(YOUR GOAL): All lines below containing the string "pile" are to be copied.

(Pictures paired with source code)
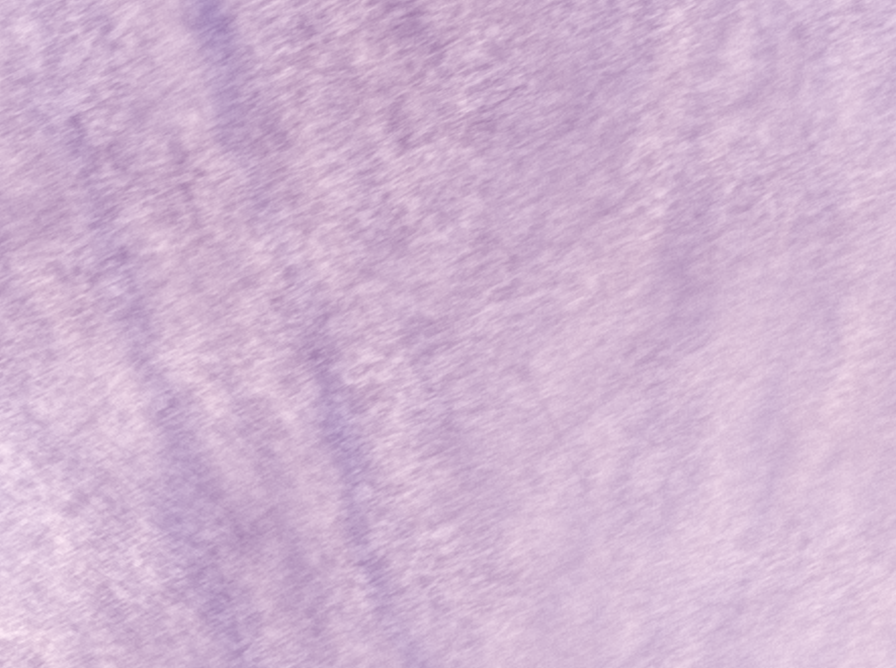
This texture is drawn by a Shadertoy shader. Its source:

```glsl
const vec3 MEAN_LILAC = vec3(0.824, 0.720, 0.828);
const vec3 TONE_AXIS = vec3(0.82, 1.0, 0.72);
const vec3 VIOLET_SHIFT = vec3(-0.55, -0.15, 0.45);

float hash(vec2 p) {
    vec3 q = fract(p.xyx * 0.1031);
    q += dot(q, q.yzx + 33.33);
    return fract((q.x + q.y) * q.z);
}

// Smooth value noise in -1..1
float noise(vec2 p) {
    vec2 cell = floor(p);
    vec2 f = p - cell;
    f = f * f * (3.0 - 2.0 * f);
    float low = mix(hash(cell), hash(cell + vec2(1, 0)), f.x);
    float high = mix(hash(cell + vec2(0, 1)), hash(cell + vec2(1, 1)), f.x);
    return 2.0 * mix(low, high, f.y) - 1.0;
}

// Coordinates along and across a direction given in degrees
vec2 align(vec2 p, float degrees) {
    float a = radians(degrees);
    vec2 along = vec2(cos(a), sin(a));
    return vec2(dot(p, along), dot(p, vec2(-along.y, along.x)));
}

// Noise stretched along a direction, summed over octaves
float strands(vec2 p, float degrees, vec2 frequency, float seed) {
    vec2 q = align(p, degrees) * frequency + seed;
    float sum = 0.0;
    float weight = 0.75;
    for (int i = 0; i < 3; i++) {
        sum += weight * noise(q);
        q = q * 1.83 + 17.3;
        weight *= 0.6;
    }
    return sum;
}

// Thin lines where stretched noise crosses zero
float creases(vec2 p, float degrees, vec2 frequency, float seed) {
    float n = noise(align(p, degrees) * frequency + seed);
    return 1.0 - smoothstep(0.0, 0.3, abs(n));
}

float glow(vec2 p, vec2 center, float radius) {
    vec2 d = (p - center) / radius;
    return exp(-dot(d, d));
}

// Soft dark valley winding down the cloth in broken patches
float valley(vec2 p, float x, float slope, float width) {
    float bend = 0.03 * noise(vec2(p.y * 6.0, x * 31.0));
    float d = (p.x - x - slope * (1.0 - p.y) - bend) / width;
    float patches = 0.75 + 0.4 * noise(vec2(p.y * 6.0, x * 57.0));
    return exp(-d * d) * patches;
}

void mainImage(out vec4 fragColor, in vec2 fragCoord) {
    vec2 p = fragCoord / iResolution.y;
    float aspect = iResolution.x / iResolution.y;
    float side = smoothstep(0.4, 0.75, p.x / aspect);
    vec2 warp = vec2(noise(p * 9.0 + 3.0), noise(p * 9.0 + 41.0));
    vec2 w = p + 0.011 * warp;

    // Broad light: pale lower corners, dim upper middle
    float light = 0.085 * glow(p, vec2(0.0, 0.22), 0.22)
                + 0.075 * glow(p, vec2(aspect * 0.93, 0.1), 0.40)
                + 0.045 * glow(p, vec2(aspect, 1.0), 0.25)
                - 0.050 * glow(p, vec2(aspect * 0.47, 0.85), 0.55)
                - 0.040 * glow(p, vec2(aspect * 0.25, 0.2), 0.25);

    // Steep folds lean left on one side and right on the other
    float leftFold = strands(w, 114.0, vec2(3.0, 13.0), 5.0);
    float rightFold = strands(w, 77.0, vec2(2.6, 14.0), 23.0);
    float folds = mix(leftFold, 0.85 * rightFold, side);
    float valleys = valley(w, 0.30, 0.32, 0.028) + 0.6 * valley(w, 0.04, 0.31, 0.035);

    // Clumped pile, steep on both sides, with diagonal creases
    float calm = 1.0 - 0.45 * smoothstep(0.5, 1.2, p.x / aspect + 0.6 * (1.0 - p.y) - 0.1);
    float leftTuft = strands(w, 118.0, vec2(14.0, 30.0), 61.0);
    float rightTuft = strands(w, 70.0, vec2(13.0, 32.0), 67.0);
    float tufts = mix(leftTuft, rightTuft, side);
    float lines = creases(w, 45.0, vec2(3.5, 15.0), 83.0)
                + 0.8 * creases(w, 112.0, vec2(4.0, 16.0), 97.0);

    // Fine brushed fibres, combed downward near the lower left
    vec2 brushed = p + 0.004 * warp;
    float combed = 0.75 * glow(p, vec2(0.2, 0.2), 0.35);
    float rising = strands(brushed, 27.0, vec2(38.0, 130.0), 131.0);
    float falling = strands(brushed, -30.0, vec2(38.0, 130.0), 151.0);
    float fibres = mix(rising, falling, combed);
    float hairs = noise(align(brushed, 27.0) * vec2(85.0, 250.0) + 211.0);
    float grain = noise(p * 330.0 + 307.0);
    float strength = calm * (0.95 + 0.4 * noise(p * 7.0 + 71.0));

    float tone = light + 0.046 * folds - 0.068 * valleys
               + calm * (0.046 * tufts - 0.032 * (lines - 0.5))
               + strength * (0.066 * fibres + 0.054 * hairs) + 0.020 * grain;

    // Shadows turn violet, raised pile turns pink
    float violet = 0.035 * valleys - 0.012 * folds - 0.010 * tufts
                 + 0.010 * noise(p * 3.0 + 19.0);
    vec3 color = MEAN_LILAC + tone * TONE_AXIS + violet * VIOLET_SHIFT;
    fragColor = vec4(clamp(color, 0.0, 1.0), 1.0);
}
```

(FINISHED EXERCISE):
    // Clumped pile, steep on both sides, with diagonal creases
    // Shadows turn violet, raised pile turns pink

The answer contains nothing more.